Altered processing of human insulin by B lymphocytes from an immunologically insulinresistant type I diabetic patient
Research output: Contribution to journal › Article

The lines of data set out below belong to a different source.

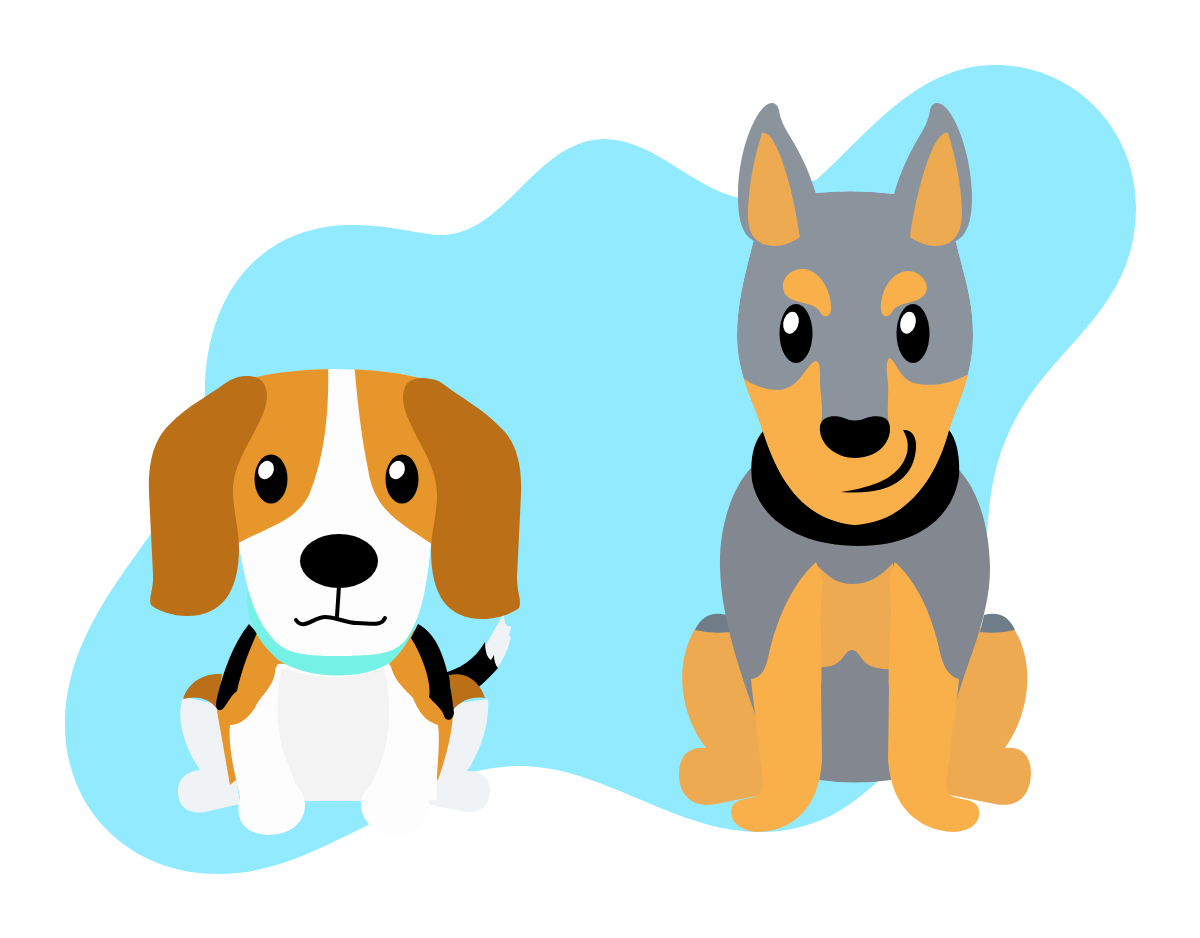
<!DOCTYPE html>
<html lang="en">
<head>
<meta charset="utf-8">
<title>Two sitting dogs</title>
<style>
:root {
  --paper: #ffffff;
  --sky: #92eaff;
  --ink: #000000;
  --tan: #e7962b;
  --brown: #bb6f16;
  --white-fur: #fdfdfd;
  --belly: #f3f3f3;
  --pale-leg: #eff3f5;
  --mint: #75f1e5;
  --grey: #8b939d;
  --grey-body: #838790;
  --grey-hip: #707d89;
  --amber: #fab04a;
  --amber-shade: #edaa51;
}
html, body { margin: 0; height: 100%; overflow: hidden; background: var(--paper); }
svg { display: block; width: 1200px; height: 938px; }
.sky { fill: var(--sky); }
.ink { fill: var(--ink); }
.tan { fill: var(--tan); }
.brown { fill: var(--brown); }
.white-fur { fill: var(--white-fur); }
.belly { fill: var(--belly); }
.pale-leg { fill: var(--pale-leg); }
.mint { fill: var(--mint); }
.grey { fill: var(--grey); }
.grey-body { fill: var(--grey-body); }
.grey-hip { fill: var(--grey-hip); }
.amber { fill: var(--amber); }
.amber-shade { fill: var(--amber-shade); }
.glint { fill: var(--paper); }
.mouth-line { fill: none; stroke: var(--ink); stroke-width: 4; stroke-linecap: round; }
</style>
</head>
<body>
<svg viewBox="0 0 1200 938" role="img" aria-label="A beagle and a grey and tan dog sitting side by side">
  <defs>
    <g id="eye">
      <ellipse class="ink" rx="16.5" ry="24.5"/>
      <ellipse class="glint" cx="-5" cy="-9" rx="7.5" ry="9.5" transform="rotate(25 -5 -9)"/>
    </g>
    <clipPath id="beagle-head-shape">
      <path id="beagle-head" d="M252 378C300 366 372 366 420 378L448 460L431 545C428 580 422 622 404 642C392 655 372 656 337 656C302 656 285 654 272 638C252 615 246 585 238 542L220 460Z"/>
    </clipPath>
    <clipPath id="shepherd-head-shape">
      <path id="shepherd-head" d="M755 235C775 205 795 194 816 193Q855 189 895 194C915 197 940 212 956 242C965 280 973 300 973 335C973 374 959 400 949 430C940 465 915 521 855 525C795 520 774 465 763 432C754 401 737 376 737 335C737 300 747 267 755 235Z"/>
    </clipPath>
  </defs>

  <path class="sky" id="backdrop-blob" d="M205 395C204 300 255 229 345 225C390 224 420 235 444 235C507 232 537 139 605 139C655 140 692 188 740 198L816 180C865 138 915 65 995 65C1075 65 1136 130 1136 207C1136 310 1053 345 1015 420C993 462 991 492 987 530L960 700L877 782C845 812 810 832 760 832C675 832 602 766 520 766C445 767 405 806 368 825C315 851 272 874 218 874C130 874 65 810 65 725C65 645 115 585 152 532Z"/>

  <g id="beagle">
    <g id="beagle-tail">
      <path class="pale-leg" d="M503 615C506 622 504 627 511 626C511 632 507 636 511 637C508 652 501 663 495 671L480 655Z"/>
      <path class="ink" d="M440 674C461 669 475 659 485 642C485 651 487 658 491 660L494 655C494 661 496 666 498 668C487 680 476 691 462 698Z"/>
    </g>
    <g id="beagle-hind-legs">
      <path class="pale-leg" d="M183 697C175 720 186 750 200 770C186 771 177 780 178 792C178 807 189 815 205 812L240 804L228 725L217 704Z"/>
      <path class="brown" d="M183 699C188 683 202 673 222 674L217 709C208 697 195 696 183 699Z"/>
      <path class="pale-leg" d="M488 699C490 724 480 752 467 771C481 770 491 778 490 792C489 808 477 815 461 811L426 804L440 725L452 704Z"/>
      <path class="brown" d="M449 675C467 671 480 682 485 698C473 696 461 700 453 710Z"/>
    </g>
    <path class="tan" d="M254 630C236 655 221 685 217 711L230 785L260 760L300 655ZM414 630C432 655 448 690 453 715C451 742 443 765 438 780L410 755L370 655Z"/>
    <path class="white-fur" d="M275 664C278 685 260 695 255 708C248 718 240 725 230 725C228 745 234 772 240 796L300 801H370L437 800C435 775 441 750 438 724C425 723 417 708 413 698C403 687 393 680 390 662Z"/>
    <path class="belly" d="M282 668C277 690 276 715 280 737C282 755 291 765 295 784L305 801H362L372 783C378 768 385 757 387 738C391 713 389 688 384 668C350 680 315 680 282 668Z"/>
    <path class="white-fur" d="M232 740L240 798C234 820 245 834 268 835C293 835 306 820 305 803C304 788 294 785 290 780L278 735ZM436 740L428 798C433 818 421 833 398 835C373 835 361 820 361 803C362 788 373 785 378 780L388 735Z"/>
    <path class="tan" d="M254 635C235 660 217 691 217 711C222 722 229 727 235 723C243 715 239 705 250 698C260 694 268 681 278 664ZM412 630C436 661 451 695 453 713C447 722 442 727 435 724C425 714 430 704 420 698C408 692 401 680 389 664Z"/>
    <path class="ink" d="M249 624L257 633C247 655 241 673 237 691C229 697 225 709 221 710C216 711 215 706 217 698C223 672 233 644 249 624ZM418 624C439 635 449 665 454 713C453 721 446 722 444 716C443 710 434 703 429 697C432 683 422 655 411 638Z"/>
    <path class="mint" id="beagle-collar" d="M247 592C246 620 258 642 277 659C306 680 363 681 391 662C409 645 422 620 422 590Z"/>
    <g clip-path="url(#beagle-head-shape)">
      <use class="white-fur" href="#beagle-head"/>
      <path class="tan" d="M328 360C330 425 321 466 309 495C294 525 260 528 225 551L210 350Z"/>
      <path class="tan" d="M354 360C357 402 362 440 368 469C375 517 409 526 440 550L460 350Z"/>
    </g>
    <g class="brown" id="beagle-ears">
      <path d="M238 377C261 372 270 385 266 404C260 431 232 459 233 493C234 515 239 530 239 548C239 592 222 616 187 616C173 616 158 611 151 605C148 598 154 590 153 574L149 493C148 464 153 440 170 424C187 406 210 395 224 384Q231 379 238 377Z"/>
      <path d="M431 379C408 374 400 387 404 406C411 435 437 461 437 495C437 516 431 532 431 550C431 595 447 619 483 619C498 619 513 613 519 608C522 600 517 593 517 577L521 494C522 466 517 442 500 427C483 409 460 397 446 386Q439 380 431 379Z"/>
    </g>
    <use href="#eye" x="271" y="479"/>
    <use href="#eye" x="402" y="479"/>
    <ellipse class="ink" cx="339" cy="561" rx="39" ry="27"/>
    <path class="mouth-line" d="M339 586L337 616M296 620C303 631 314 617 325 617C337 617 345 623 357 623C370 623 381 627 385 618"/>
  </g>

  <g id="shepherd">
    <g id="shepherd-hind-legs">
      <path class="amber-shade" d="M695 629C676 660 677 710 706 748C689 746 679 756 679 774C679 797 694 808 716 804L770 793L765 700L730 628Z"/>
      <path class="grey-hip" d="M695 630C701 616 713 611 726 615L730 632Q711 634 695 630Z"/>
      <path class="amber-shade" d="M1014 629C1034 660 1032 710 1005 748C1022 746 1031 756 1031 774C1030 798 1016 808 995 804L940 793L946 700L980 628Z"/>
      <path class="grey-hip" d="M1015 630C1009 616 998 611 984 615L980 632Q999 634 1015 630Z"/>
    </g>
    <path class="grey-body" id="shepherd-body" d="M752 467C731 488 719 529 720 567C721 621 743 680 758 722L820 780Q855 785 891 780L953 715C962 670 991 620 990 566C989 526 978 490 959 470Z"/>
    <path class="amber-shade" id="shepherd-chest" d="M815 563C829 578 838 584 852 584C869 584 880 577 893 563V669C875 670 866 666 860 656Q852 644 844 656C838 665 831 667 820 667Z"/>
    <g class="amber" id="shepherd-front-legs">
      <path d="M816 562C819 570 820 575 823 581C818 615 823 652 821 690L822 759C820 806 794 832 756 832C738 830 728 819 732 807C737 797 752 800 760 794C766 785 761 770 760 756C758 729 753 703 751 679C760 678 765 671 768 658C776 621 791 585 816 562Z"/>
      <path d="M895 562C892 570 890 575 889 581C894 615 887 652 889 690L888 759C891 806 917 830 953 832C973 831 983 820 978 807C972 797 957 801 949 794C943 785 948 770 950 756C952 729 957 703 959 679C950 677 945 669 941 657C934 621 920 585 895 562Z"/>
    </g>
    <path class="ink" id="shepherd-collar" d="M764 430C752 443 750 462 752 481C760 520 800 546 859 546C915 546 953 519 959 476C960 457 957 440 949 430Z"/>
    <g clip-path="url(#shepherd-head-shape)">
      <use class="grey" href="#shepherd-head"/>
      <path class="amber" d="M730 366C745 384 764 390 779 390C800 388 806 365 815 361C821 361 820 372 820 380C820 394 824 406 821 425H889C886 407 890 391 887 375C886 364 888 357 890 358C897 363 899 378 914 383C935 388 956 383 980 367V540H730Z"/>
    </g>
    <g id="shepherd-ears">
      <path class="grey" d="M754 241C739 233 738 211 738 194C738 158 751 118 765 106C771 101 777 102 779 110C782 133 800 141 816 194L800 236Z"/>
      <path class="amber-shade" d="M762 133C776 129 793 187 800 237C786 247 772 248 761 243C746 235 747 216 749 196C751 172 757 149 762 133Z"/>
      <path class="grey" d="M956 241C971 233 972 211 972 194C971 158 958 118 944 106C938 101 932 102 930 110C927 133 910 141 894 194L910 236Z"/>
      <path class="amber-shade" d="M948 133C934 129 917 187 910 237C924 247 938 248 949 243C963 235 963 216 961 196C959 172 953 149 948 133Z"/>
    </g>
    <g class="amber" id="shepherd-brows">
      <path d="M783 288C782 276 793 268 804 269C821 271 832 292 831 310C830 318 823 318 820 312C813 299 785 306 783 288Z"/>
      <path d="M927 288C926 277 917 271 907 271C890 273 880 292 881 310C882 318 889 318 892 312C899 299 925 306 927 288Z"/>
    </g>
    <g id="shepherd-eyes">
      <use href="#eye" transform="translate(796 333.5) scale(1 1.2)"/>
      <use href="#eye" transform="translate(913 333.5) scale(1 1.2)"/>
    </g>
    <path class="ink" d="M820 426C822 415 836 415 844 418Q855 423 866 418C876 415 889 415 890 427C891 444 876 458 855 458C834 458 818 442 820 426Z"/>
    <path class="ink" d="M903 430C911 429 917 436 916 448C914 478 891 496 841 492C874 487 900 478 907 453C909 444 907 437 903 430Z"/>
  </g>
</svg>
</body>
</html>
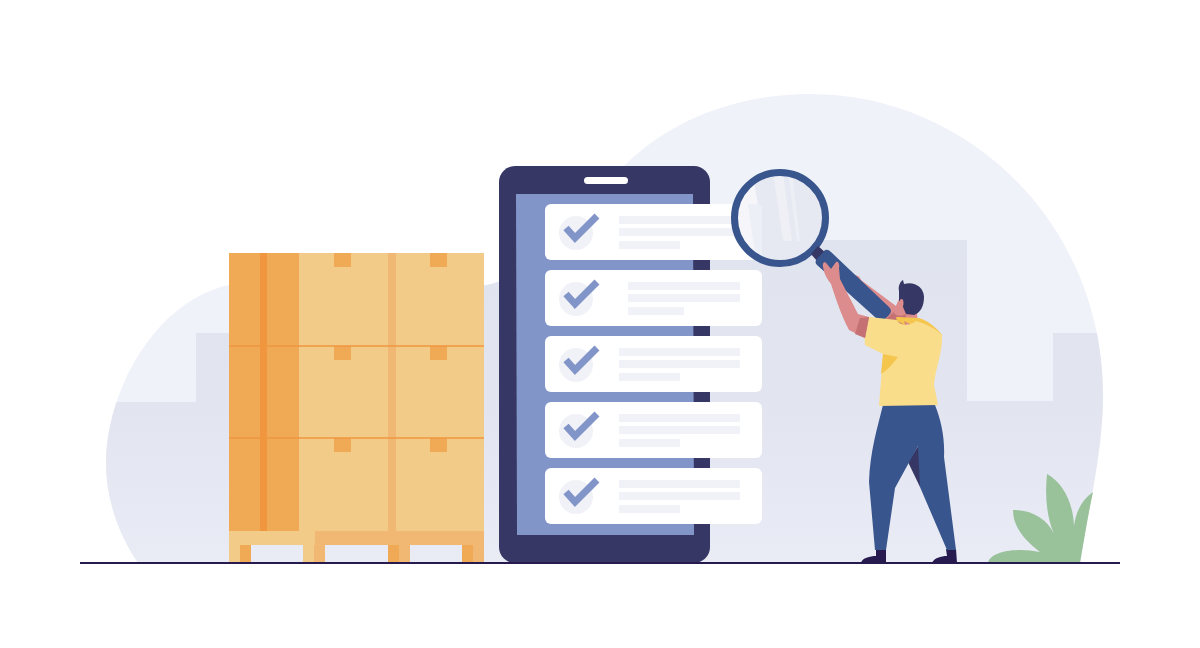
<!DOCTYPE html>
<html lang="en">
<head>
<meta charset="utf-8">
<title>Inventory check illustration</title>
<style>
  :root {
    --paper: #ffffff;
    --sky: #eff2f9;
    --navy: #363765;
    --ink: #261a4f;
    --blue: #38558d;
    --screen: #8295c9;
    --placeholder: #f1f2f7;
    --box: #f2cb89;
    --box-side: #f0a955;
    --box-line: #ef963f;
    --box-tape: #f0b873;
    --skin: #dc8c8c;
    --skin-shade: #c57072;
    --shirt: #f9dd8a;
    --shirt-shade: #f5c64e;
    --leaf: #99c19a;
  }
  html, body { margin: 0; height: 100%; overflow: hidden; background: var(--paper); }
  svg { display: block; width: 1200px; height: 648px; }
  .sky { fill: var(--sky); }
  .ground { stroke: var(--ink); stroke-width: 2; }
  .box { fill: var(--box); }
  .box-side { fill: var(--box-side); }
  .box-edge { fill: var(--box-line); }
  .box-tape { fill: var(--box-tape); }
  .box-seam { stroke: var(--box-line); stroke-width: 1.6; }
  .phone { fill: var(--navy); }
  .screen { fill: var(--screen); }
  .card { fill: var(--paper); }
  .placeholder { fill: var(--placeholder); }
  .tick { fill: none; stroke: var(--screen); stroke-width: 7; }
  .skin { fill: var(--skin); }
  .skin-shade { fill: var(--skin-shade); }
  .shirt { fill: var(--shirt); }
  .shirt-shade { fill: var(--shirt-shade); }
  .blue { fill: var(--blue); }
  .navy { fill: var(--navy); }
  .ink { fill: var(--ink); }
  .leaf { fill: var(--leaf); }
</style>
</head>
<body>
<svg viewBox="0 0 1200 648" role="img" aria-label="A man with a magnifying glass inspects a checklist on a large phone beside a pallet of boxes">
  <defs>
    <linearGradient id="skyline-fade" x1="0" y1="240" x2="0" y2="563" gradientUnits="userSpaceOnUse">
      <stop offset="0" stop-color="#e0e4ef"/>
      <stop offset="0.5" stop-color="#e2e5f0"/>
      <stop offset="1" stop-color="#e9ecf5"/>
    </linearGradient>
    <path id="blob" d="M138 563C118 533 106 499 106 463C108 380 162 299 229 285C320 262 420 306 498 282C548 262 577 207 625 165C673 118 740 94 810 94C970 94 1103 226 1103 395C1103 450 1090 500 1080 563Z"/>
    <clipPath id="blob-clip"><use href="#blob"/></clipPath>
    <clipPath id="lens-clip"><circle cx="780" cy="218" r="43"/></clipPath>
    <g id="check">
      <circle class="placeholder" cx="31" cy="29" r="17"/>
      <path class="tick" d="M21 24L30 34L52 12"/>
    </g>
    <g id="card">
      <rect class="card" width="217" height="56" rx="6"/>
      <use href="#check"/>
      <rect class="placeholder" x="74" y="12" width="121" height="8"/>
      <rect class="placeholder" x="74" y="24" width="121" height="8"/>
      <rect class="placeholder" x="74" y="37" width="61" height="8"/>
    </g>
    <g id="box-row">
      <rect class="box" x="299" width="185" height="93"/>
      <rect class="box-tape" x="388" width="8" height="93"/>
      <rect class="box-side" x="229" width="70" height="93"/>
      <rect class="box-edge" x="260" width="7" height="93"/>
      <rect class="box-side" x="334" width="17" height="14"/>
      <rect class="box-side" x="430" width="17" height="14"/>
    </g>
  </defs>

  <g id="backdrop">
    <use class="sky" href="#blob"/>
    <path clip-path="url(#blob-clip)" fill="url(#skyline-fade)" d="M100 402H196V333H300V240H967V401H1053V333H1110V563H100Z"/>
  </g>

  <g id="plant" class="leaf">
    <path d="M988 563C990 551 1018 547 1040 552C1026 541 1013 528 1013 510C1032 510 1047 519 1054 534C1046 515 1045 494 1047 474C1063 483 1073 502 1074 526C1076 511 1082 500 1093 492C1088 515 1084 540 1080 563Z"/>
  </g>

  <g id="pallet">
    <rect class="box" x="229" y="530" width="86" height="15"/>
    <rect class="box-tape" x="315" y="530" width="169" height="15"/>
    <rect class="box" x="229" y="545" width="11" height="18"/>
    <rect class="box-side" x="240" y="545" width="11" height="18"/>
    <rect class="box" x="303" y="545" width="12" height="18"/>
    <rect class="box-tape" x="314" y="545" width="11" height="18"/>
    <rect class="box-side" x="388" y="545" width="11" height="18"/>
    <rect class="box-tape" x="399" y="545" width="11" height="18"/>
    <rect class="box-side" x="462" y="545" width="11" height="18"/>
    <rect class="box-tape" x="473" y="545" width="11" height="18"/>
  </g>
  <g id="boxes">
    <use href="#box-row" y="253"/>
    <use href="#box-row" y="346"/>
    <use href="#box-row" y="438"/>
    <line class="box-seam" x1="229" y1="346" x2="484" y2="346"/>
    <line class="box-seam" x1="229" y1="438" x2="484" y2="438"/>
  </g>

  <g id="phone">
    <rect class="phone" x="499" y="166" width="211" height="397" rx="16"/>
    <polygon class="screen" points="516,194 693,194 694,535 517,535"/>
    <rect class="card" x="584" y="177" width="44" height="7" rx="3.5"/>
  </g>
  <g id="checklist">
    <use href="#card" x="545" y="204"/>
    <g transform="translate(545 270)">
      <rect class="card" width="217" height="56" rx="6"/>
      <use href="#check"/>
      <rect class="placeholder" x="83" y="12" width="112" height="8"/>
      <rect class="placeholder" x="83" y="24" width="112" height="8"/>
      <rect class="placeholder" x="83" y="37" width="56" height="8"/>
    </g>
    <use href="#card" x="545" y="336"/>
    <use href="#card" x="545" y="402"/>
    <use href="#card" x="545" y="468"/>
  </g>

  <line class="ground" x1="80" y1="563" x2="1120" y2="563"/>

  <g id="far-arm">
    <path class="skin" d="M852 277C856 274 860 276 861 280L896 306L906 318L888 323L868 302Z"/>
    <polygon class="skin-shade" points="884,321 897,309 906,319 905,328"/>
  </g>

  <g id="magnifier">
    <g clip-path="url(#lens-clip)">
      <circle cx="780" cy="218" r="43" fill="#e6e9f2"/>
      <path fill="#f5f5fa" d="M730 170H752L758 205V260H730Z"/>
      <path fill="#eceff5" d="M748 204H757Q762 204 762 210V260H756Z"/>
      <polygon fill="#eef0f6" points="773,172 783,172 792,241 783,241"/>
      <polygon fill="#eceff6" points="788,172 792,172 800,241 797,241"/>
    </g>
    <circle cx="780" cy="218" r="45.5" fill="none" stroke="var(--blue)" stroke-width="7"/>
    <polygon class="navy" points="811,254 818,246 826,253 817,261"/>
    <path class="blue" d="M825 250Q828 249 831 252L889 307Q893 311 889 315L885 319Q881 322 876 318L817 265Q814 262 817 259Z"/>
  </g>

  <g id="man">
    <g id="shoes" class="ink">
      <path d="M876 549H886V563H861C862 558 870 556 876 556Z"/>
      <path d="M946 549H956L957 563H932C934 558 941 556 947 556Z"/>
    </g>
    <g id="trousers">
      <polygon class="navy" points="908,462 922,440 920,487"/>
      <path class="blue" d="M883 405H935C941 420 945 438 944 457L956 550H947L920 487L918 446L895 488L886 550H875L869 482C870 452 877 429 883 405Z"/>
    </g>
    <g id="head">
      <path class="skin" d="M903 290L895 308C892 313 895 316 902 316L904 325L918 327L917 312L920 297Z"/>
      <path class="skin-shade" d="M901 316L906 314L905 326L899 322Z"/>
      <path class="navy" d="M899 291C898 286 900 282 903 280L904 284C914 281 924 287 924 297C924 307 920 313 914 315L906 314L903 307V300L899 301Z"/>
      <ellipse class="skin" cx="901.5" cy="303" rx="2" ry="4"/>
    </g>
    <g id="shirt">
      <path class="shirt-shade" d="M896 317L919 318C928 321 936 327 942 335L930 334Z"/>
      <path class="shirt" d="M869 317L897 320C899 325 909 327 916 321C927 324 936 329 942 335C943 352 935 369 934 385L938 405L879 406L883 354L865 345C864 334 865 325 869 317Z"/>
      <path class="shirt-shade" d="M883 354L898 357C893 364 887 370 881 374Z"/>
      <path class="shirt-shade" d="M896 317L904 318L905 325L897 321Z"/>
    </g>
    <g id="near-arm">
      <path class="skin" d="M823 267C822 262 825 261 827 264L831 269L836 262C838 261 840 264 839 268L840 279L858 314L869 317L865 338L849 330C841 315 836 299 831 284C827 279 824 274 823 267Z"/>
      <path class="skin-shade" d="M860 318L869 317L865 338L855 334Z"/>
    </g>
  </g>
</svg>
</body>
</html>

Immunologically insulin resistant (IIR) type I diabetic patients possess significantly elevated levels of anti-insulin serum autoantibodies. We investigated whether altered insulin processing by B lymphocytes contributes to this form of insulin resistance. A comparison was made of the 125I-labelled human insulin (HI) peptides processed by Epstein-Barr virus (EBV)-transformed B lymphocytes derived from HLA-identical and nonidentical IIR with non-IIR type I diabetic patients on insulin therapy and healthy non-diabetic individuals. Several peptides detected in the extracellular, membrane-associated and intracellular compartments of B cells from an IIR type I diabetic patient differed from those found in the corresponding compartments of B cells from two non-IIR type I diabetic patients and two normal individuals. These data suggest that HI is processed differently by B cells from an IIR type I diabetic patient compared with B cells from non-IIR type I diabetic patients and normal individuals. Further, we found that two of the five plasma-membrane associated processed HI peptides on the IIR patients' B cells were absent from the membrane compartments of the other B cell lines examined. Thus, it is possible that one or both of these peptides, unique to the IIR patients' B cells, consist of an immundominant epitope(s) that stimulates the production of insulin autoantibodies which mediate the onset of IIR in type I diabetes.
|Research areas and keywords||
Subject classification (UKÄ) – MANDATORY
|Journal||Journal of Autoimmunity|
|Publication status||Published - 1991 Jan 1|